24 hours later she texted me, “Hey! we didn’t do it today. I had too many people over today.” I replied, “prioritize.” I did not hear from her again. But I saw on social media pictures of the family giving the baby a bottle.

Hey, that works- the baby is being fed, right? Well, sure- but ideally the mom had wanted to breastfeed. I think visitors were fun, but they sabotaged her ability to get a good supply going. And not having a good supply, having nipple confusion with bottles and the mom being a hostess instead of resting is not the way to help her make breastfeeding work. The mom could not find her voice to tell her family what she really needed.

The second mom worked hard to be with her baby in the hospital and was also able to bring her baby home after a week in the NICU. She had great family support in every way except with breastfeeding. Neither of her moms had breastfed so when the first problem with latch began, rather than helping to pay for a lactation support person, they undermined her breastfeeding.

How? By stating how they had dried up their milk quickly with ice packs- only took a few days. By saying how formula and bottle feeding had worked fine for them. By holding the fussy baby and giving him a pacifier when he was showing signs to nurse, but they were attempting to “help” the new mom by doing so.

I wish the family would see that the best way to help is to find supportive solutions that are in alignment with what the ideals of the mom are instead. The second mom reached out to me. I was able to provide postpartum help. The mom realized quickly some things to improve the baby’s latch and also was reaffirmed on what a great job she was doing. And how normal her baby was acting. And she was given time to share emotions and feelings with acceptance.

So, what does a new mom need? REST: Rest. Encouragement. Support. Time. If you want to come and help, then help do the things that need to be done- meals, cleaning, errands, holding the baby while she showers- but otherwise- keep the baby with the mom! Encouragement means giving her courage to move toward her ideals. That means getting her help if you are not an expert in the area she is struggling. Gift her a postpartum doula, a lactation consult, a ride to a breastfeeding support meeting. Encourage her to call an expert rather than undermine her ideas. Support her emotionally by allowing her space to share her feelings without judgment and without dismissing her feelings as invalid. ¬†Feed her- make sure she has her physical needs met as well. And remind her it takes a time to adjust to a new situation- to heal from the birth, to learn her baby’s cues and to figure out what works.

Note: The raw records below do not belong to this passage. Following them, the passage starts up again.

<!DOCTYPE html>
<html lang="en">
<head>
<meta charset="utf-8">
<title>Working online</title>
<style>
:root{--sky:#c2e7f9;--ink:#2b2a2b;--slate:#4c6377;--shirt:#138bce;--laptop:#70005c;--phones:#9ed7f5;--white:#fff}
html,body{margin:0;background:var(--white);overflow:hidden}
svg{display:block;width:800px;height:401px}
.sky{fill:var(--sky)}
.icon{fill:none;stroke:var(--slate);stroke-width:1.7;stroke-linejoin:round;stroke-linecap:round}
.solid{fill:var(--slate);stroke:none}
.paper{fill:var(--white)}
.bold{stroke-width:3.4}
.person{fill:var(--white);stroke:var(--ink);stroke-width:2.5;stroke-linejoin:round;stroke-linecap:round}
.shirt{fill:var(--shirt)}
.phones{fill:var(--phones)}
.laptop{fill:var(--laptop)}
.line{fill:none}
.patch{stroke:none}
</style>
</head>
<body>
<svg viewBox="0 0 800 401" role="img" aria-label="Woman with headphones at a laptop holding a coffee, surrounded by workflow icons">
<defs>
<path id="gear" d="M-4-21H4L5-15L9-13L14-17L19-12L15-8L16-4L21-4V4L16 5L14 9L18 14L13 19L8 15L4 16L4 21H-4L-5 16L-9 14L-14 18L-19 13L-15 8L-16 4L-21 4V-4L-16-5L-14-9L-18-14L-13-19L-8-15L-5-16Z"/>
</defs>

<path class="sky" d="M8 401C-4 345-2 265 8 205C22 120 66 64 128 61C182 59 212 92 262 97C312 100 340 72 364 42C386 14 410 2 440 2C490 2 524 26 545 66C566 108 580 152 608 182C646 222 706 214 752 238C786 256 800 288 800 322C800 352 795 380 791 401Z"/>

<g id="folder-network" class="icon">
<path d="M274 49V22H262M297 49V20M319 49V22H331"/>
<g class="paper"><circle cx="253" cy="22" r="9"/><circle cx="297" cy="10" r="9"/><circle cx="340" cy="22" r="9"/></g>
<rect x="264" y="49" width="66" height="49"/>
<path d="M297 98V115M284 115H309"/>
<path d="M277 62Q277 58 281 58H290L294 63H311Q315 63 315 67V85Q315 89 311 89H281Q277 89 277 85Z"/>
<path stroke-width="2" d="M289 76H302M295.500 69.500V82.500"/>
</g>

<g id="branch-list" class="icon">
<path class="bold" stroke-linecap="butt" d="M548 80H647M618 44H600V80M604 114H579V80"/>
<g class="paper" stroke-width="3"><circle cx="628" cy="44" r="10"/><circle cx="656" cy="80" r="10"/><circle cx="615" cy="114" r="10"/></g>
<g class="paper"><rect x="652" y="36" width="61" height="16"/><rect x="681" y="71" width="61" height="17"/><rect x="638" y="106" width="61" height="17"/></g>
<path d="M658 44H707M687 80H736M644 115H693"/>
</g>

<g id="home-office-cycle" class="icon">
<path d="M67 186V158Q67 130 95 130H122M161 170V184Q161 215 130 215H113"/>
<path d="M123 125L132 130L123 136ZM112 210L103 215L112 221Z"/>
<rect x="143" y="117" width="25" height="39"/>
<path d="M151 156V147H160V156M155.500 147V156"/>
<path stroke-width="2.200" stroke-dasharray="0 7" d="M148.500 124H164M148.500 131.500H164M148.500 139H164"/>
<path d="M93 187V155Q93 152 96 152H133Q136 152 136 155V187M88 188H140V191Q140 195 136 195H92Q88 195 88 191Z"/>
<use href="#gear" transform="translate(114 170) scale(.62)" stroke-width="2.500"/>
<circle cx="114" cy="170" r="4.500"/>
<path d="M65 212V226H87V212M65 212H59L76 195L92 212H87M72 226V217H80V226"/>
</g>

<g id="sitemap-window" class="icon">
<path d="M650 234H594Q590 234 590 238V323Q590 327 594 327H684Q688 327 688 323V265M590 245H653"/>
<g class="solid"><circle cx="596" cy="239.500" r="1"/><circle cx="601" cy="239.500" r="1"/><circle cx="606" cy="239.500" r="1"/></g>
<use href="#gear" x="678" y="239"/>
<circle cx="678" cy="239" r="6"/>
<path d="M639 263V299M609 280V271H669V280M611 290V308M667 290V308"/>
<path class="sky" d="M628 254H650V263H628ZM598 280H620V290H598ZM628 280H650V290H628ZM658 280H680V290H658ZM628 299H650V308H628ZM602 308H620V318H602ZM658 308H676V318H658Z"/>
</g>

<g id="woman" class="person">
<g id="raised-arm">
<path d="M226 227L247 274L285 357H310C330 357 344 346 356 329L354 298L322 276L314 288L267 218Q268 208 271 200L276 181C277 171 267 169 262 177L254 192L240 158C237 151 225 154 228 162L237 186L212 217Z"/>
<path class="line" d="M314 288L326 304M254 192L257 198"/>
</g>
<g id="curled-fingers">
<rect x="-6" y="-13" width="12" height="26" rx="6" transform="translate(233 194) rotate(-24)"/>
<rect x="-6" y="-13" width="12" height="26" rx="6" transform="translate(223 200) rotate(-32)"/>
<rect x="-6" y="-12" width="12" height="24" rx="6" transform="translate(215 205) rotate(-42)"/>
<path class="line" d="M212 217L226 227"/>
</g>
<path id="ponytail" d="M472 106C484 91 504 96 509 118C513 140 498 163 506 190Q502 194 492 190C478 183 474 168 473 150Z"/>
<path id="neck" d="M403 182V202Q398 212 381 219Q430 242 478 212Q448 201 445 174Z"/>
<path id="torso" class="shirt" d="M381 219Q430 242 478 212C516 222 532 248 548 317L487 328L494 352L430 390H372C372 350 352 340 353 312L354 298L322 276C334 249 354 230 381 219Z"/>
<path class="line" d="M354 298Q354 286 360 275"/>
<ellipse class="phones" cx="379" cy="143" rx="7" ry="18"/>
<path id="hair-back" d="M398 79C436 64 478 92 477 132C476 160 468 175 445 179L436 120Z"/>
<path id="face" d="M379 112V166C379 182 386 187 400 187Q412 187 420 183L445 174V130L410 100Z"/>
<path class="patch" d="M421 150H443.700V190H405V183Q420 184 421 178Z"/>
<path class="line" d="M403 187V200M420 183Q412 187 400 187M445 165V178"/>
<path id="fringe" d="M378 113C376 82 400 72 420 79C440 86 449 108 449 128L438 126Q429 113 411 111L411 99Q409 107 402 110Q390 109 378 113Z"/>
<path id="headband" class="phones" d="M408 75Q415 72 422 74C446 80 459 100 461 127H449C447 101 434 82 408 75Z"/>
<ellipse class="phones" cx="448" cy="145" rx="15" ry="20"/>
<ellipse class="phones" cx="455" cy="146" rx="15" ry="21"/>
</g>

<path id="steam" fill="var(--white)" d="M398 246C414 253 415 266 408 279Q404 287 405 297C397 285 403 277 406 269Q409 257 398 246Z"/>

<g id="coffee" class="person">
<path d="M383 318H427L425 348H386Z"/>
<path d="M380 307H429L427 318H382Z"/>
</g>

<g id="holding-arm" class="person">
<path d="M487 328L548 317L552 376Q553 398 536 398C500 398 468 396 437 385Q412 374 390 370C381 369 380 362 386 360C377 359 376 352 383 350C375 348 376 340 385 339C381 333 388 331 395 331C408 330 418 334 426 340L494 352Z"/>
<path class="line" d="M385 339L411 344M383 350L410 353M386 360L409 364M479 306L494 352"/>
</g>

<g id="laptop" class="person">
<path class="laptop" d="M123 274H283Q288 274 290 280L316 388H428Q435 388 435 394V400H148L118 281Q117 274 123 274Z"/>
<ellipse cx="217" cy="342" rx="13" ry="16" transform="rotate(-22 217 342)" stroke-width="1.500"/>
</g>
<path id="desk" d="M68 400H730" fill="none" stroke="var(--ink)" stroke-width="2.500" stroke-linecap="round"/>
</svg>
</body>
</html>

If you do not agree with what she is doing, keep your opinions to yourself unless you are concerned for her well being and her baby’s. Then reach out to an expert for advice and input.